## Task details
From the data, return each line holding the word "length".

====== Input ======

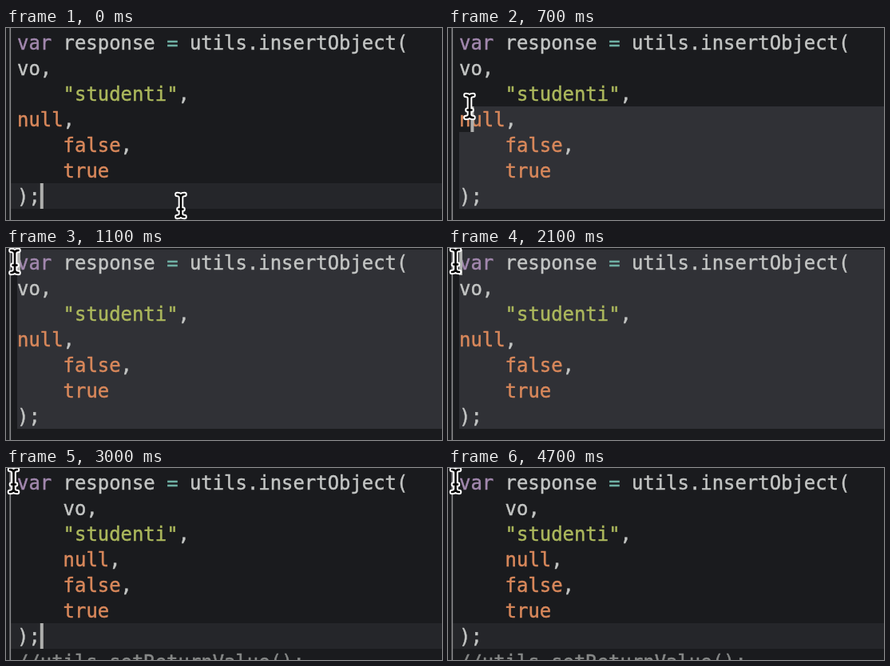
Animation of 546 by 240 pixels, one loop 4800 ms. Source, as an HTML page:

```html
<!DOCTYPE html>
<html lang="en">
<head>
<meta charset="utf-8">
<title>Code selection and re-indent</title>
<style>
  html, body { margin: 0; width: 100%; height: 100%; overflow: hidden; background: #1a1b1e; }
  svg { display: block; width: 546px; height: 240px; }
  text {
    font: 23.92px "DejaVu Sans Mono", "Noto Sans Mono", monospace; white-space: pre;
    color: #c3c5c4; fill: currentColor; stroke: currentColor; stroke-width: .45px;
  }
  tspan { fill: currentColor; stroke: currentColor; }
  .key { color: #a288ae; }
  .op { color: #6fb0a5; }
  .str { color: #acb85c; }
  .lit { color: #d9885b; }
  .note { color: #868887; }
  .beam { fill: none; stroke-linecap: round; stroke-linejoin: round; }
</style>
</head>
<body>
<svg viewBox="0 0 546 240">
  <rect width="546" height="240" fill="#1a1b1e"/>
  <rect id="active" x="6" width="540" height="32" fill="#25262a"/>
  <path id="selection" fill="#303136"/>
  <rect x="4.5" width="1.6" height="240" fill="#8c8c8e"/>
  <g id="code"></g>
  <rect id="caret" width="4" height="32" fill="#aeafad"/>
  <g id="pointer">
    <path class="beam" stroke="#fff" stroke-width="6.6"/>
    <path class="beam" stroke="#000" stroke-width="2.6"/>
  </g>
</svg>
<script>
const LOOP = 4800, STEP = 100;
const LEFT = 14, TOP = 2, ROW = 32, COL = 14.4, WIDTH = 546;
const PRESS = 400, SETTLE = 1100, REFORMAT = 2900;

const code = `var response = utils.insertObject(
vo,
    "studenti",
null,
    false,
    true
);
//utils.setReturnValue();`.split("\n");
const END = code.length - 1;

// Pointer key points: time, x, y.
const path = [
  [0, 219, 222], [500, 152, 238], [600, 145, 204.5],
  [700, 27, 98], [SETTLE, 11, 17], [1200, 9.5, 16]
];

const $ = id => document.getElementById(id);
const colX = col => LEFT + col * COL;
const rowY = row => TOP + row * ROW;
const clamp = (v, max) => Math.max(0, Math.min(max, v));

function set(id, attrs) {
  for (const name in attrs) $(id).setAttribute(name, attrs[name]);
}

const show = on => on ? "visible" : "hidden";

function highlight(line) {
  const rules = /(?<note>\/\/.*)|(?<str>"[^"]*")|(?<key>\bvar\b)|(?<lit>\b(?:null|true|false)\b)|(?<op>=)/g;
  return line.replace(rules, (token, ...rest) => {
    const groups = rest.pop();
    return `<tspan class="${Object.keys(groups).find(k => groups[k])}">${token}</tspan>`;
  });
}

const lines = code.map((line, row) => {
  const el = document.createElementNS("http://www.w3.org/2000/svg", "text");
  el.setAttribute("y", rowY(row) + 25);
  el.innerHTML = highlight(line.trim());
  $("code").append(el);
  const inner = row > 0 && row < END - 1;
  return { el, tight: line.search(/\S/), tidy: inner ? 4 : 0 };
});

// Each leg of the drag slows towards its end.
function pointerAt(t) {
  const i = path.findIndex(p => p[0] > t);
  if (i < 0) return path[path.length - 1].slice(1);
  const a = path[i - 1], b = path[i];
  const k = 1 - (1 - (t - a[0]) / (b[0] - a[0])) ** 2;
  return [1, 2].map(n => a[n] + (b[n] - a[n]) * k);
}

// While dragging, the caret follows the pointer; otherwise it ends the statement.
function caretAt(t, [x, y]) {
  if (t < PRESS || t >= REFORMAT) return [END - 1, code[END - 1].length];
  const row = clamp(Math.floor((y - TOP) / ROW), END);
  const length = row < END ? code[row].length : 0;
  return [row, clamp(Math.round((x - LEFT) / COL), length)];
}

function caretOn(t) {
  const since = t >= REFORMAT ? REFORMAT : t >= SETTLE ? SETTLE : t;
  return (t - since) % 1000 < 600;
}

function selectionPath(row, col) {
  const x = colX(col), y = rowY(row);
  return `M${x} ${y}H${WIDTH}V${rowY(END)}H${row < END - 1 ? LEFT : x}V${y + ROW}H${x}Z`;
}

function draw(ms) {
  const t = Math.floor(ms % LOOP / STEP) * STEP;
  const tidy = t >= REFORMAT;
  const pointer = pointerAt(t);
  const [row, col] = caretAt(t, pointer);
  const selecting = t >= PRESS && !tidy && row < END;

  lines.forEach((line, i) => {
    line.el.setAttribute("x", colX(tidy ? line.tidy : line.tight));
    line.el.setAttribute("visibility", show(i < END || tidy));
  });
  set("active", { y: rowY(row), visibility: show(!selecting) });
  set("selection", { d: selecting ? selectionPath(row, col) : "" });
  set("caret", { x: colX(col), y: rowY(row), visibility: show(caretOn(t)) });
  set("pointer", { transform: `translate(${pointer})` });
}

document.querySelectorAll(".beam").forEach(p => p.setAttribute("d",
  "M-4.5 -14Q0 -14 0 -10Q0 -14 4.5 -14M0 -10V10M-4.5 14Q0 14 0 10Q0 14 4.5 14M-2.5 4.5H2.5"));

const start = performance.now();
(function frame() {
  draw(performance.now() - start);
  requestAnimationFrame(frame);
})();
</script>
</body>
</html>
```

======

## Output
const END = code.length - 1;
  if (i < 0) return path[path.length - 1].slice(1);
  if (t < PRESS || t >= REFORMAT) return [END - 1, code[END - 1].length];
  const length = row < END ? code[row].length : 0;
  return [row, clamp(Math.round((x - LEFT) / COL), length)];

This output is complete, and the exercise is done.